> **YOUR INSTRUCTIONS**:
Your copy should repeat each record exactly and contain none of the pictures.

##### TASK INPUTS #####

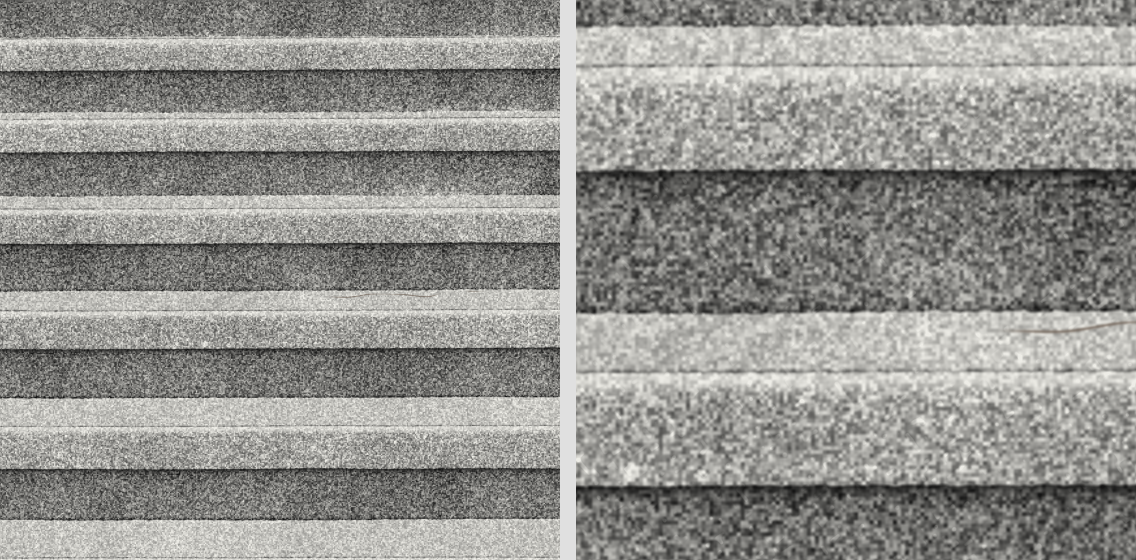
Left: the whole. Right: its middle third, enlarged.
This texture is drawn by a three.js fragment shader. Its source:

```glsl
varying vec2 vUv;

const float SOFT = 0.0014;
const vec3 STONE_TINT = vec3(1.004, 1.0, 0.974);
const vec3 HAIRLINE_BROWN = vec3(0.42, 0.36, 0.31);

float hash(vec2 p) {
  vec3 q = fract(p.xyx * 0.1031);
  q += dot(q, q.yzx + 33.33);
  return fract((q.x + q.y) * q.z);
}

float noise(vec2 p) {
  vec2 cell = floor(p);
  vec2 f = fract(p);
  f = f * f * (3.0 - 2.0 * f);
  float low = mix(hash(cell), hash(cell + vec2(1.0, 0.0)), f.x);
  float high = mix(hash(cell + vec2(0.0, 1.0)), hash(cell + 1.0), f.x);
  return mix(low, high, f.y);
}

float fbm(vec2 p) {
  float sum = 0.0;
  float weight = 0.5;
  for (int k = 0; k < 4; k++) {
    sum += weight * noise(p);
    p = p * 2.07 + 17.3;
    weight *= 0.5;
  }
  return sum / 0.9375;
}

float past(float edge, float y) {
  return smoothstep(edge - SOFT, edge + SOFT, y);
}

float ridge(float center, float width, float y) {
  float d = (y - center) / width;
  return exp(-d * d);
}

// Step layout, measured downward; spacing grows toward the viewer
float treadTop(float i) {
  return 0.0651 + i * (0.1287 + i * (0.00553 + i * 0.00065));
}

float treadDepth(float i) {
  return max(0.0, 0.0039 + i * (0.0078 + i * 0.00104));
}

float nosingHeight(float i) {
  return 0.056 + i * (0.00065 + i * 0.00104);
}

float edgeWobble(float x, float seed, float amount) {
  float slow = noise(vec2(x * 7.0, seed)) - 0.5;
  float fine = noise(vec2(x * 210.0, seed + 40.0)) - 0.5;
  return amount * (slow + 0.6 * fine);
}

// Pale weathering along the foot of a riser
float dust(vec2 p, float base, float i) {
  float height = max(base - p.y, 0.0);
  float patches = smoothstep(0.38, 0.64, fbm(vec2(p.x * 11.0, p.y * 20.0) + i * 9.0));
  float flakes = smoothstep(0.35, 0.7, noise(p * 120.0));
  float upper = 1.0 - smoothstep(1.0, 2.5, i);
  float side = mix(0.35, 1.0, smoothstep(0.55, 0.75, p.x));
  float reach = mix(0.01, 0.028, step(0.5, i));
  return patches * (0.45 + 0.55 * flakes) * upper * side * exp(-height / reach);
}

// Returns tone and grain strength for one step
vec2 stepSurface(vec2 p, float i, float mottle) {
  float nose = treadTop(i) + treadDepth(i) + edgeWobble(p.x, i + 11.0, 0.0012);
  float foot = nose + nosingHeight(i) + edgeWobble(p.x, i + 23.0, 0.001);
  float base = treadTop(i + 1.0);
  float drop = max(p.y - foot, 0.0);
  float fall = p.y - nose;

  float broken = 0.25 + 0.75 * noise(vec2(p.x * 190.0, i * 5.0));
  float crease = ridge(nose - 0.0012, 0.0015, p.y) * broken;
  float back = exp(-max(p.y - treadTop(i), 0.0) / 0.004);
  vec2 tread = vec2(0.755 + 0.03 * back + 0.14 * mottle - 0.3 * crease, 0.38);

  float lip = 1.0 - smoothstep(0.003, 0.015, fall);
  float face = 0.615 + 0.05 * (1.0 - smoothstep(0.0, 0.035, fall)) + 0.24 * mottle;
  face -= 0.05 * smoothstep(-0.005, 0.0, p.y - foot);
  vec2 nosing = vec2(mix(face, 0.835, lip), mix(0.61, 0.3, lip));

  // The topmost riser has no overhang in view to shade it
  float shaded = smoothstep(-1.0, 0.0, i);
  float rise = clamp(drop / (base - foot), 0.0, 1.0);
  float wall = 0.42 + 0.05 * rise + 0.27 * mottle;
  wall *= 1.0 - 0.2 * shaded * exp(-drop / 0.016);
  wall *= 1.0 - 0.72 * shaded * exp(-drop / 0.0042);
  wall *= 1.0 - 0.45 * smoothstep(-2.0, 4.0, i) * ridge(base, 0.0036, p.y);
  wall = mix(wall, 0.73, dust(p, base, i));
  vec2 riser = vec2(wall, mix(0.25, 0.61, smoothstep(0.0, 0.009, drop)));

  vec2 surface = mix(tread, nosing, past(nose, p.y));
  return mix(surface, riser, past(foot, p.y));
}

float hairline(vec2 p) {
  float path = 0.524 + 0.016 * (noise(vec2(p.x * 21.0, 3.0)) - 0.5);
  float span = smoothstep(0.58, 0.61, p.x) * (1.0 - smoothstep(0.83, 0.87, p.x));
  float gaps = smoothstep(0.25, 0.5, noise(vec2(p.x * 16.0, 8.0)));
  return ridge(path, 0.0011, p.y) * span * gaps;
}

// Exposed aggregate; the turned layer hides the noise lattice
float aggregate(vec2 p) {
  vec2 turned = vec2(0.8 * p.x - 0.6 * p.y, 0.6 * p.x + 0.8 * p.y) + 2.0;
  float chips = smoothstep(0.72, 0.95, noise(turned * 260.0 + 19.0));
  return 0.66 * noise(p * 430.0) + 0.38 * noise(turned * 290.0) - 0.52 + 0.18 * chips;
}

void main() {
  vec2 p = vec2(vUv.x, 1.0 - vUv.y);
  p.y += 0.004 * (p.x - 0.5) * (1.0 - 0.6 * p.y);

  // Cloudy stains with faint vertical streaks
  float mottle = 0.65 * fbm(p * 9.0) + 0.35 * fbm(p * vec2(38.0, 9.0) + 50.0) - 0.5;

  // Nearer steps cover those behind them
  vec2 surface = stepSurface(p, -1.0, mottle);
  for (int k = 0; k < 6; k++) {
    float i = float(k);
    float top = treadTop(i) + edgeWobble(p.x, i + 3.0, 0.0025);
    surface = mix(surface, stepSurface(p, i, mottle), past(top, p.y));
  }

  float tone = surface.x + surface.y * aggregate(p);
  vec3 color = clamp(tone, 0.08, 0.93) * STONE_TINT;
  color = mix(color, HAIRLINE_BROWN, 0.6 * hairline(p));
  gl_FragColor = vec4(color, 1.0);
}
```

#####

> **EXPECTED ANSWER**:
Left: the whole. Right: its middle third, enlarged.
This texture is drawn by a three.js fragment shader. Its source:

```glsl
varying vec2 vUv;

const float SOFT = 0.0014;
const vec3 STONE_TINT = vec3(1.004, 1.0, 0.974);
const vec3 HAIRLINE_BROWN = vec3(0.42, 0.36, 0.31);

float hash(vec2 p) {
  vec3 q = fract(p.xyx * 0.1031);
  q += dot(q, q.yzx + 33.33);
  return fract((q.x + q.y) * q.z);
}

float noise(vec2 p) {
  vec2 cell = floor(p);
  vec2 f = fract(p);
  f = f * f * (3.0 - 2.0 * f);
  float low = mix(hash(cell), hash(cell + vec2(1.0, 0.0)), f.x);
  float high = mix(hash(cell + vec2(0.0, 1.0)), hash(cell + 1.0), f.x);
  return mix(low, high, f.y);
}

float fbm(vec2 p) {
  float sum = 0.0;
  float weight = 0.5;
  for (int k = 0; k < 4; k++) {
    sum += weight * noise(p);
    p = p * 2.07 + 17.3;
    weight *= 0.5;
  }
  return sum / 0.9375;
}

float past(float edge, float y) {
  return smoothstep(edge - SOFT, edge + SOFT, y);
}

float ridge(float center, float width, float y) {
  float d = (y - center) / width;
  return exp(-d * d);
}

// Step layout, measured downward; spacing grows toward the viewer
float treadTop(float i) {
  return 0.0651 + i * (0.1287 + i * (0.00553 + i * 0.00065));
}

float treadDepth(float i) {
  return max(0.0, 0.0039 + i * (0.0078 + i * 0.00104));
}

float nosingHeight(float i) {
  return 0.056 + i * (0.00065 + i * 0.00104);
}

float edgeWobble(float x, float seed, float amount) {
  float slow = noise(vec2(x * 7.0, seed)) - 0.5;
  float fine = noise(vec2(x * 210.0, seed + 40.0)) - 0.5;
  return amount * (slow + 0.6 * fine);
}

// Pale weathering along the foot of a riser
float dust(vec2 p, float base, float i) {
  float height = max(base - p.y, 0.0);
  float patches = smoothstep(0.38, 0.64, fbm(vec2(p.x * 11.0, p.y * 20.0) + i * 9.0));
  float flakes = smoothstep(0.35, 0.7, noise(p * 120.0));
  float upper = 1.0 - smoothstep(1.0, 2.5, i);
  float side = mix(0.35, 1.0, smoothstep(0.55, 0.75, p.x));
  float reach = mix(0.01, 0.028, step(0.5, i));
  return patches * (0.45 + 0.55 * flakes) * upper * side * exp(-height / reach);
}

// Returns tone and grain strength for one step
vec2 stepSurface(vec2 p, float i, float mottle) {
  float nose = treadTop(i) + treadDepth(i) + edgeWobble(p.x, i + 11.0, 0.0012);
  float foot = nose + nosingHeight(i) + edgeWobble(p.x, i + 23.0, 0.001);
  float base = treadTop(i + 1.0);
  float drop = max(p.y - foot, 0.0);
  float fall = p.y - nose;

  float broken = 0.25 + 0.75 * noise(vec2(p.x * 190.0, i * 5.0));
  float crease = ridge(nose - 0.0012, 0.0015, p.y) * broken;
  float back = exp(-max(p.y - treadTop(i), 0.0) / 0.004);
  vec2 tread = vec2(0.755 + 0.03 * back + 0.14 * mottle - 0.3 * crease, 0.38);

  float lip = 1.0 - smoothstep(0.003, 0.015, fall);
  float face = 0.615 + 0.05 * (1.0 - smoothstep(0.0, 0.035, fall)) + 0.24 * mottle;
  face -= 0.05 * smoothstep(-0.005, 0.0, p.y - foot);
  vec2 nosing = vec2(mix(face, 0.835, lip), mix(0.61, 0.3, lip));

  // The topmost riser has no overhang in view to shade it
  float shaded = smoothstep(-1.0, 0.0, i);
  float rise = clamp(drop / (base - foot), 0.0, 1.0);
  float wall = 0.42 + 0.05 * rise + 0.27 * mottle;
  wall *= 1.0 - 0.2 * shaded * exp(-drop / 0.016);
  wall *= 1.0 - 0.72 * shaded * exp(-drop / 0.0042);
  wall *= 1.0 - 0.45 * smoothstep(-2.0, 4.0, i) * ridge(base, 0.0036, p.y);
  wall = mix(wall, 0.73, dust(p, base, i));
  vec2 riser = vec2(wall, mix(0.25, 0.61, smoothstep(0.0, 0.009, drop)));

  vec2 surface = mix(tread, nosing, past(nose, p.y));
  return mix(surface, riser, past(foot, p.y));
}

float hairline(vec2 p) {
  float path = 0.524 + 0.016 * (noise(vec2(p.x * 21.0, 3.0)) - 0.5);
  float span = smoothstep(0.58, 0.61, p.x) * (1.0 - smoothstep(0.83, 0.87, p.x));
  float gaps = smoothstep(0.25, 0.5, noise(vec2(p.x * 16.0, 8.0)));
  return ridge(path, 0.0011, p.y) * span * gaps;
}

// Exposed aggregate; the turned layer hides the noise lattice
float aggregate(vec2 p) {
  vec2 turned = vec2(0.8 * p.x - 0.6 * p.y, 0.6 * p.x + 0.8 * p.y) + 2.0;
  float chips = smoothstep(0.72, 0.95, noise(turned * 260.0 + 19.0));
  return 0.66 * noise(p * 430.0) + 0.38 * noise(turned * 290.0) - 0.52 + 0.18 * chips;
}

void main() {
  vec2 p = vec2(vUv.x, 1.0 - vUv.y);
  p.y += 0.004 * (p.x - 0.5) * (1.0 - 0.6 * p.y);

  // Cloudy stains with faint vertical streaks
  float mottle = 0.65 * fbm(p * 9.0) + 0.35 * fbm(p * vec2(38.0, 9.0) + 50.0) - 0.5;

  // Nearer steps cover those behind them
  vec2 surface = stepSurface(p, -1.0, mottle);
  for (int k = 0; k < 6; k++) {
    float i = float(k);
    float top = treadTop(i) + edgeWobble(p.x, i + 3.0, 0.0025);
    surface = mix(surface, stepSurface(p, i, mottle), past(top, p.y));
  }

  float tone = surface.x + surface.y * aggregate(p);
  vec3 color = clamp(tone, 0.08, 0.93) * STONE_TINT;
  color = mix(color, HAIRLINE_BROWN, 0.6 * hairline(p));
  gl_FragColor = vec4(color, 1.0);
}
```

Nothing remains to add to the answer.